@amirm correct me if I’m wrong but one assumes the woofer is driven by one of amplifiers while the midrange & tweeter by the other, through a passive crossover. Then why have they used a very slow low pass filter on the woofer’s amplifier? Within the total cost of the electronics, the extra parts required for a higher order filter is negligible. A steeper filter would reduce the messy port resonances as well.…here is the near-field response of the drivers and port:
View attachment 142485
Front ports always cause more grief than rear ones in speakers and here is no exception. It is transmitting multiple resonances which while controlled, still serve to mess things up (relatively speaker).
the LYD 5 is one of the best speakers ever tested here...
Impulse response and frequency response are the same thing.
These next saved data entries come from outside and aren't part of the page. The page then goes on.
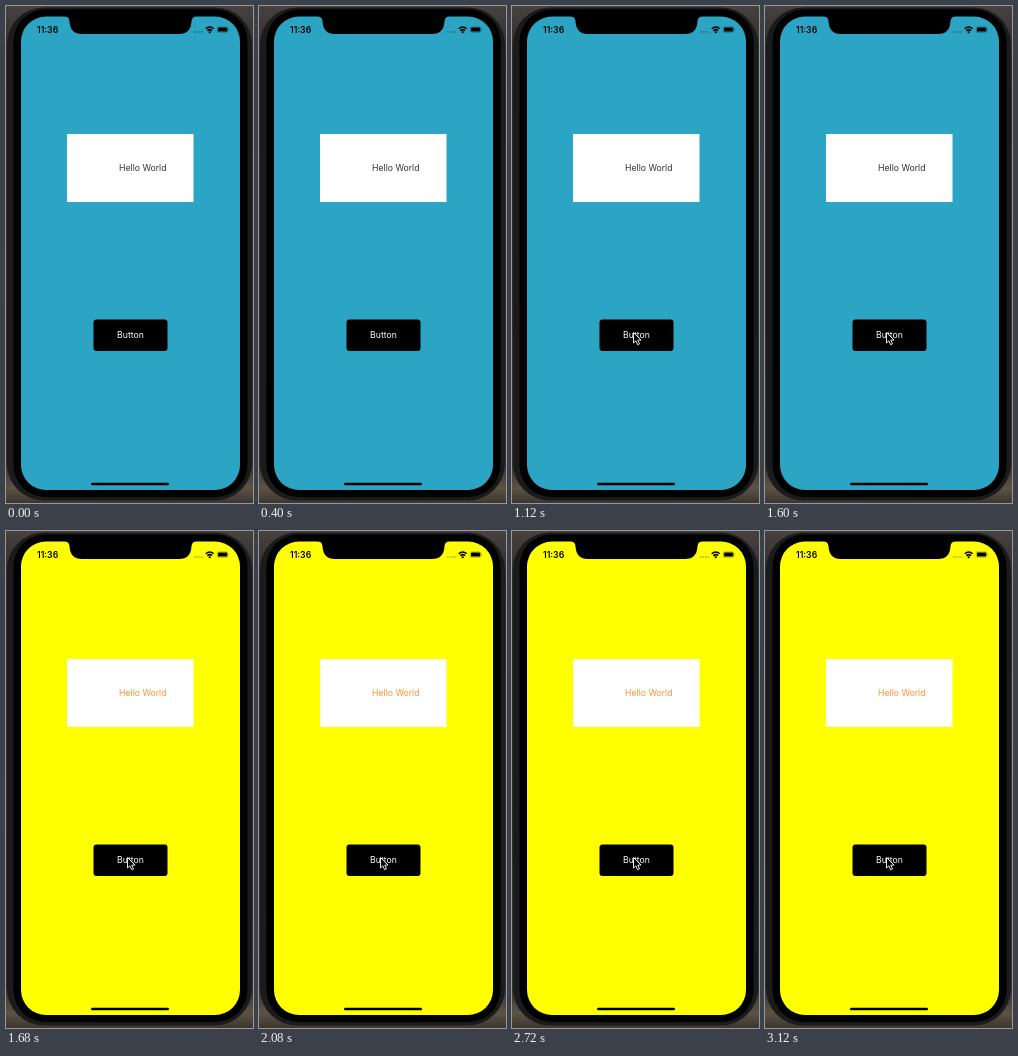
These frames come from a looping animation (247x497 px, 3.2 s). An HTML page:

```html
<!DOCTYPE html>
<html lang="en">
<head>
<meta charset="utf-8">
<title>Button demo</title>
<style>
  html, body { margin: 0; width: 100%; height: 100%; overflow: hidden; background: #302e2d; }
  svg { display: block; width: 100vw; height: 100vh; }
  text { font-family: Inter, Roboto, sans-serif; }
</style>
</head>
<body>
<svg viewBox="0 0 247 497">
  <defs>
    <linearGradient id="desk" x2="0" y2="1">
      <stop offset="0" stop-color="#46423f"/>
      <stop offset=".1" stop-color="#2c2a2a"/>
      <stop offset=".92" stop-color="#343130"/>
      <stop offset=".97" stop-color="#5c5344"/>
      <stop offset="1" stop-color="#3c362f"/>
    </linearGradient>
  </defs>
  <rect width="247" height="497" fill="url(#desk)"/>

  <!-- Phone body and screen -->
  <rect x="1" y="1.5" width="245" height="493" rx="37" fill="#1b1b1c"/>
  <rect x="7.5" y="3.5" width="234" height="487.5" rx="32"/>
  <rect id="screen" x="15" y="10.5" width="219" height="473.5" rx="25"/>
  <path d="M58 10H191Q186 10.500 185.500 15Q185 28 173 28H76Q64 28 63.500 15Q63 10.500 58 10Z"/>

  <!-- Status bar -->
  <text x="31" y="27" font-size="8.700" font-weight="600">11:36</text>
  <path d="M188 26H197" stroke="#000" stroke-opacity=".45" stroke-dasharray="1.500 1"/>
  <g fill="none" stroke="#000" stroke-width="1.500">
    <path d="M199.700 22.800Q203.700 19.200 207.700 22.800M201.300 24.700Q203.700 22.500 206.100 24.700"/>
  </g>
  <path d="M202.200 25.900Q203.700 24.800 205.200 25.900L203.700 27.400Z"/>
  <rect x="211.300" y="20.900" width="10.600" height="5.400" rx="1.500" fill="none" stroke="#000" stroke-opacity=".45" stroke-width=".6"/>
  <rect x="212" y="21.600" width="9.200" height="4" rx=".9"/>
  <path d="M222.700 22.600Q223.800 23.600 222.700 24.600Z" fill-opacity=".5"/>

  <!-- App content -->
  <rect x="61" y="128" width="126.500" height="68" fill="#fff"/>
  <text id="label" x="113" y="165" font-size="8.700" textLength="">Hello World</text>
  <rect x="87.500" y="313.500" width="74" height="31.500" rx="3"/>
  <text x="124.500" y="332" font-size="8.700" text-anchor="middle" fill="#fff">Button</text>
  <rect x="85" y="476.700" width="78" height="2.500" rx="1.250"/>

  <path id="cursor" d="M0 0V10.500L2.400 8.300L4.100 12.200L6 11.400L4.300 7.600H7.600Z" stroke="#fff" stroke-width=".9" stroke-linejoin="round"/>
</svg>
<script>
  const LOOP = 3200, ENTER = 560, ARRIVE = 1040, TAP = 1680;
  const [screen, label, cursor] = ['screen', 'label', 'cursor'].map(id => document.getElementById(id));
  label.removeAttribute('textLength');

  // Cursor stops: time, x, y
  const path = [[ENTER, 2, 366], [720, 53, 338], [ARRIVE, 121.5, 326.5]];

  function cursorAt(t) {
    const i = t < path[1][0] ? 0 : 1;
    const [t0, x0, y0] = path[i], [t1, x1, y1] = path[i + 1];
    const k = Math.min(1, (t - t0) / (t1 - t0));
    const e = i ? k * (2 - k) : k;
    return [x0 + (x1 - x0) * e, y0 + (y1 - y0) * e];
  }

  function draw(now) {
    const t = now % LOOP, tapped = t >= TAP;
    screen.setAttribute('fill', tapped ? '#ffff00' : '#2ba5c3');
    label.setAttribute('fill', tapped ? '#ff9230' : '#333');
    cursor.setAttribute('visibility', t < ENTER ? 'hidden' : 'visible');
    if (t >= ENTER) cursor.setAttribute('transform', `translate(${cursorAt(t)})`);
    requestAnimationFrame(draw);
  }
  draw(performance.now());
</script>
</body>
</html>
```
One is measured in time domain and the other in frequency. They are directly transformed to each other via Fourier Transform. A certain FR will always have the same IR, or visa versa.Hello! Very disappointing considering it's an DSP speaker.
I wonder if it's possible to take a look at the impulse response of the speakers. Maybe the designer sacrificed FR flatness for better time response. Those 2 are very difficult to get at the same time, even for DSP based speakers.
What are you even talking about... Again, it's the 4th best speaker (by preference score, with sub, as all monitors in that size class require one) ever tested here. It's far less distorted than all three of those monitors you mentioned, so it's actually usable as a studio tool... the JBL doesn't even have adequate headroom at 85dB. The Kali is miles behind the LYD, a complete disaster on-axis. The Neumanns are cute toys, great for an alternate setup, but as your only monitors.... LOLSeems like in the review it's beaten out by an low end JBL for a fraction of the price, and a Neumann at the same price, and a Kali IN-8 for a few hundred less.
the LYDs are, in fact, significantly cheaper than their direct competitors. Here, the 5 is $200 less than an 8030, the 7 is $470 less than an 8040, and the 8 is $1,130 less than an 8050.If a company doesn't produce something best in class, or significantly cheaper than others, then they need to improve on price or performance unless their target market cares more about aesthetics or brand loyalty.